Making the Transition from Assistant to Head Coach

The transition from assistant to head coach is an exciting time, but it also carries with it potential pitfalls and new problems.

Start where you are. Use what you have. Do what you can.” –Arthur Ashe

Transition from assistant to head

I just discovered Mike Deegan’s email newsletter.  He writes regularly about life lessons from sports and coaching.

The particular one that came to my attention, “Seven Things You Should Consider Before Sliding Into the Big Seat,” has to do with the transition from assistant to head coach.

The transition is not always an easy one.

Grass Is Often Greener

I have been a head coach and an assistant coach in my career.  I have enjoyed each job, but whenever I am doing one job, I have a tendency to remember and focus on my favorite parts of the other job.

There is a reason for the cliche “the grass is always greener.” It’s pretty true. Whatever problem you are dealing with, from difficult decisions to doing the tedious jobs, seems much worse than the problems the other is dealing with at the same time.

On top of that we also can think we might handle a decision better than someone else discounting the stress and other factors involved.

Becoming a Head Coach

Deegan in his article lists out the most difficult changes for a new head coach.

He starts with “Get ready to be unpopular.

“Get ready to be unpopular: As an assistant, everyone likes you.  As the leader, that won’t be the case.  The happiness of our players, parents and coaches is really important to me, probably too important at times.  Let me be the first to tell you, not everyone will be happy and they will more than likely blame you.  Can you handle that?”

You have to be able to handle that when you make the transition. If you can shift from worrying about being liked to making value based decisions in which you elevate being respected then you will be fine.

But it takes getting used to and there are days when it’s hard on a person.

Advice for assistant coaches

He concludes the piece with a brief list of great advice for current assistant coaches including this very important one:

Enjoy your present situation. (Don’t wish time away.)

This is great advice for assistant coaches. If you can trust your time will come then it affords you a chance to enjoy both learning and teaching. You’ll know when it’s really time to go.

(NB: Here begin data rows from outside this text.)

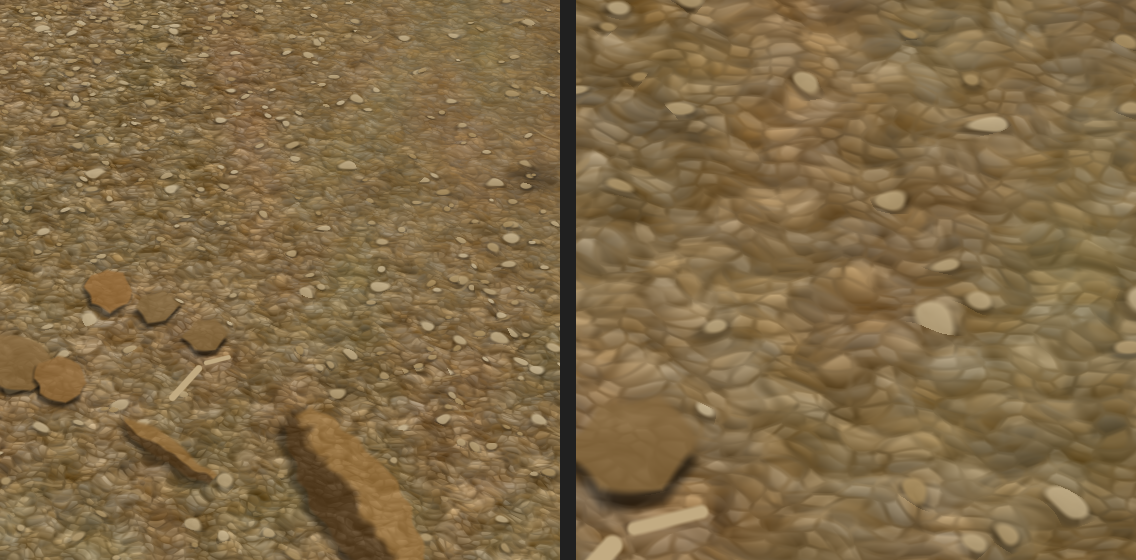
Left: the whole. Right: its middle third, enlarged.
Write a Shadertoy shader that draws this texture.

```glsl
// Draws dry brown earth strewn with grit, pale chips, straws and flat stones.

vec2 hash2(vec2 p) {
    vec3 q = fract(p.xyx * vec3(0.1031, 0.1030, 0.0973));
    q += dot(q, q.yzx + 33.33);
    return fract((q.xx + q.yz) * q.zy);
}

// Cellular noise: xy = offset from nearest point, z = border distance, w = cell id
vec4 cells(vec2 p) {
    vec2 base = floor(p), nearest = vec2(0.0);
    float d1 = 8.0, d2 = 8.0, id = 0.0;
    for (int y = -1; y <= 1; y++)
    for (int x = -1; x <= 1; x++) {
        vec2 cell = base + vec2(x, y);
        vec2 offset = p - cell - 0.1 - 0.8 * hash2(cell + 100.0);
        float d = length(offset);
        if (d < d1) {
            d2 = d1; d1 = d;
            nearest = offset;
            id = hash2(cell + 317.0).x;
        } else d2 = min(d2, d);
    }
    return vec4(nearest, d2 - d1, id);
}

mat2 rotate(float a) {
    return mat2(cos(a), sin(a), -sin(a), cos(a));
}

// Layered sines for broad stains
float stain(vec2 p) {
    float sum = 0.0, amp = 0.5;
    for (int i = 0; i < 4; i++) {
        p = rotate(0.9) * p * 1.7 + 1.3;
        sum += amp * sin(p.x + 1.4 * sin(p.y)) * cos(p.y * 0.8);
        amp *= 0.65;
    }
    return sum;
}

// Position along (0..1) and across the line from a to b; positive is to its left
vec2 alongAcross(vec2 p, vec2 a, vec2 b) {
    vec2 dir = b - a;
    float len = length(dir);
    return vec2(dot(p - a, dir) / (len * len), dot(p - a, vec2(-dir.y, dir.x)) / len);
}

float straw(vec2 p, vec2 a, vec2 b, float width) {
    vec2 s = alongAcross(p, a, b);
    float past = max(abs(s.x - 0.5) - 0.5, 0.0) * distance(a, b);
    return smoothstep(width + 0.0015, width - 0.0015, length(vec2(past, s.y)));
}

void mainImage(out vec4 fragColor, in vec2 fragCoord) {
    vec2 p = fragCoord / iResolution.y;

    // Tilted ground plane: grains shrink and flatten toward the top
    float depth = 1.0 / (1.2 - 0.45 * p.y);
    vec2 ground = rotate(0.22) * vec2((p.x - 0.5) * depth, 3.0 * depth);
    vec2 wobble = 0.004 * sin(ground.yx * vec2(95.0, 83.0) + 2.0 * sin(ground * 41.0));

    // Soil from three sizes of grit, calmer in the upper right
    float calm = smoothstep(0.75, 0.1, distance(p, vec2(0.95, 0.9)));
    float tone = 0.0;
    vec3 tint = vec3(0.0);
    for (int i = 0; i < 3; i++) {
        float size = 25.0 * pow(1.75, float(i));
        vec4 grit = cells((ground + wobble) * size * vec2(0.85, 1.25) + float(i) * 19.0);
        float body = smoothstep(0.0, 0.4, grit.z);
        tone += body * ((grit.w - 0.5) * 0.15 + 0.09 * grit.y) + 0.035 * (body - 0.65);
        tint += body * (fract(grit.w * 17.0) - 0.5) * vec3(0.025, 0.0, -0.035);
    }
    tone *= 1.0 - 0.5 * calm;
    tone += 0.03 * stain(p * 5.0) + 0.018 * stain(p * 17.0 + 4.0);
    tint += vec3(0.02, -0.008, 0.0) * stain(p * 6.0 + 9.0);
    vec3 col = vec3(0.51, 0.42, 0.28) + tone * vec3(1.0, 0.98, 0.93) + tint;

    // Damp hollow at the right
    float hollow = length((p - vec2(0.95, 0.68)) * vec2(1.0, 2.5));
    col *= 1.0 - 0.3 * smoothstep(0.08, 0.01, hollow + 3.0 * wobble.x);

    // Pale chips, crowded at the upper left and the right
    float crowd = 0.06 + 0.22 * smoothstep(0.5, 0.0, distance(p, vec2(0.2, 1.0)))
                + 0.14 * smoothstep(0.4, 0.0, distance(p, vec2(1.0, 0.45)));
    for (int i = 0; i < 2; i++) {
        vec4 chip = cells((ground + wobble) * (24.0 + 14.0 * float(i)) * vec2(0.9, 1.15) + 53.0);
        float radius = 0.16 + 0.17 * fract(chip.w * 71.0);
        float shape = smoothstep(radius + 0.1, radius - 0.06, length(chip.xy));
        float shade = smoothstep(radius + 0.22, radius, length(chip.xy + vec2(0.0, 0.15)));
        float present = step(chip.w, crowd);
        col *= 1.0 - 0.2 * present * shade;
        vec3 pale = mix(vec3(0.66, 0.55, 0.36), vec3(0.8, 0.73, 0.59), fract(chip.w * 139.0));
        col = mix(col, pale + 0.12 * chip.y, 0.85 * present * shape);
    }

    // Scattered thin straws
    for (int i = 0; i < 16; i++) {
        vec2 start = hash2(vec2(i, 7)), r = hash2(vec2(i, 23));
        vec2 reach = (0.03 + 0.05 * r.x) * vec2(1.0, 0.9 * r.y - 0.6);
        col = mix(col, vec3(0.65, 0.55, 0.38), 0.55 * straw(p + wobble, start, start + reach, 0.002));
    }

    // Flat angular slabs at the left, each with a dark lower rim
    for (int i = 0; i < 5; i++) {
        float k = float(i);
        vec2 center = vec2(0.43 * fract(0.05 + 0.4 * k), 0.29 + 0.21 * fract(0.3 + 0.618 * k));
        vec2 r = hash2(vec2(k, 61.0));
        vec2 q = rotate(0.5 * r.x - 0.1) * (p - center) + wobble * 0.7;
        vec2 size = mix(0.068, 0.04, smoothstep(0.0, 0.15, center.x)) * vec2(1.0, 0.6 + 0.3 * r.y);
        vec2 e = abs(q) - size, low = abs(q + vec2(0.0, 0.009)) - size;
        float d = max(max(e.x, e.y), (e.x + e.y) * 0.75 + 0.018);
        float under = max(max(low.x, low.y), (low.x + low.y) * 0.75 + 0.018);
        col *= 1.0 - 0.5 * smoothstep(0.006, -0.004, under);
        vec3 slab = mix(vec3(0.5, 0.4, 0.25), vec3(0.58, 0.42, 0.23), r.y) + 0.25 * tone + 0.5 * q.y;
        col = mix(col, slab, smoothstep(0.003, -0.003, d));
    }

    // Two long stones: lit upper face, dark lower face
    for (int i = 0; i < 2; i++) {
        bool large = i == 0;
        vec2 s = large ? alongAcross(p + wobble, vec2(0.53, 0.26), vec2(0.74, -0.04))
                       : alongAcross(p + wobble, vec2(0.22, 0.25), vec2(0.38, 0.14));
        float girth = large ? 0.075 : 0.021;
        float width = girth * (0.4 + 0.6 * sin(3.1 * clamp(s.x, 0.0, 1.0)));
        float ends = (abs(s.x - 0.5) - 0.5) * 0.25;
        float d = max(abs(s.y) - width, ends);
        float below = max(abs(s.y + 0.012) - width, ends);
        col *= 1.0 - 0.4 * smoothstep(0.012, -0.008, below);
        float lit = smoothstep(-0.2, 0.1, s.y / girth + 0.25 * stain(p * 22.0));
        vec3 face = mix(vec3(0.34, 0.25, 0.14), vec3(0.58, 0.44, 0.25), lit) + 0.4 * tone;
        col = mix(col, face, smoothstep(0.004, -0.004, d));
    }

    // Broken pale stalk
    float stalk = max(straw(p, vec2(0.308, 0.29), vec2(0.355, 0.342), 0.006),
                      straw(p, vec2(0.368, 0.352), vec2(0.408, 0.362), 0.004));
    col = mix(col, vec3(0.76, 0.67, 0.51), stalk);

    fragColor = vec4(clamp(col, 0.0, 1.0), 1.0);
}
```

The advice is also equally true for a head coach.

Don’t Wish Time Away

I wish I had reminded myself of this more when I was a head coach: don’t wish time away.

I sometimes got caught wallowing in what was difficult about being in charge and forgot what’s great about being in charge. When I remembered and changed my lens things improved and often very quickly.

When you are in charge you have an opportunity to create an environment and culture that brings joy and respect to everyone on the team. You get to create the vision, establish and enact a plan, center deep-held values, and be a part of others reaching their potential.

We may not be able to provide playing time for each person, but we can teach each person well and hold each accountable. Do each of things in the long run that are good for a person or a team.

Every day may not be easy but in the end that’s a valuable endeavor.


Instead of disconnecting as the stress grows let’s begin to connect to others. Worry less if you are liked and more if others are thriving.

Each time I do this, each time I actually provide to others what I would like for myself, things improve.

And, not just for me. Things improve for the team and staff as well.

I think Deegan’s list has merit–we all feel these things–but we often forget to embrace our power to change this dynamic as well.

We forget to be right where we are.

The book Popular has been a valuable resource to me in understanding the power of connection.

Assistant coach to head coach transition

Buy Popular at Amazon.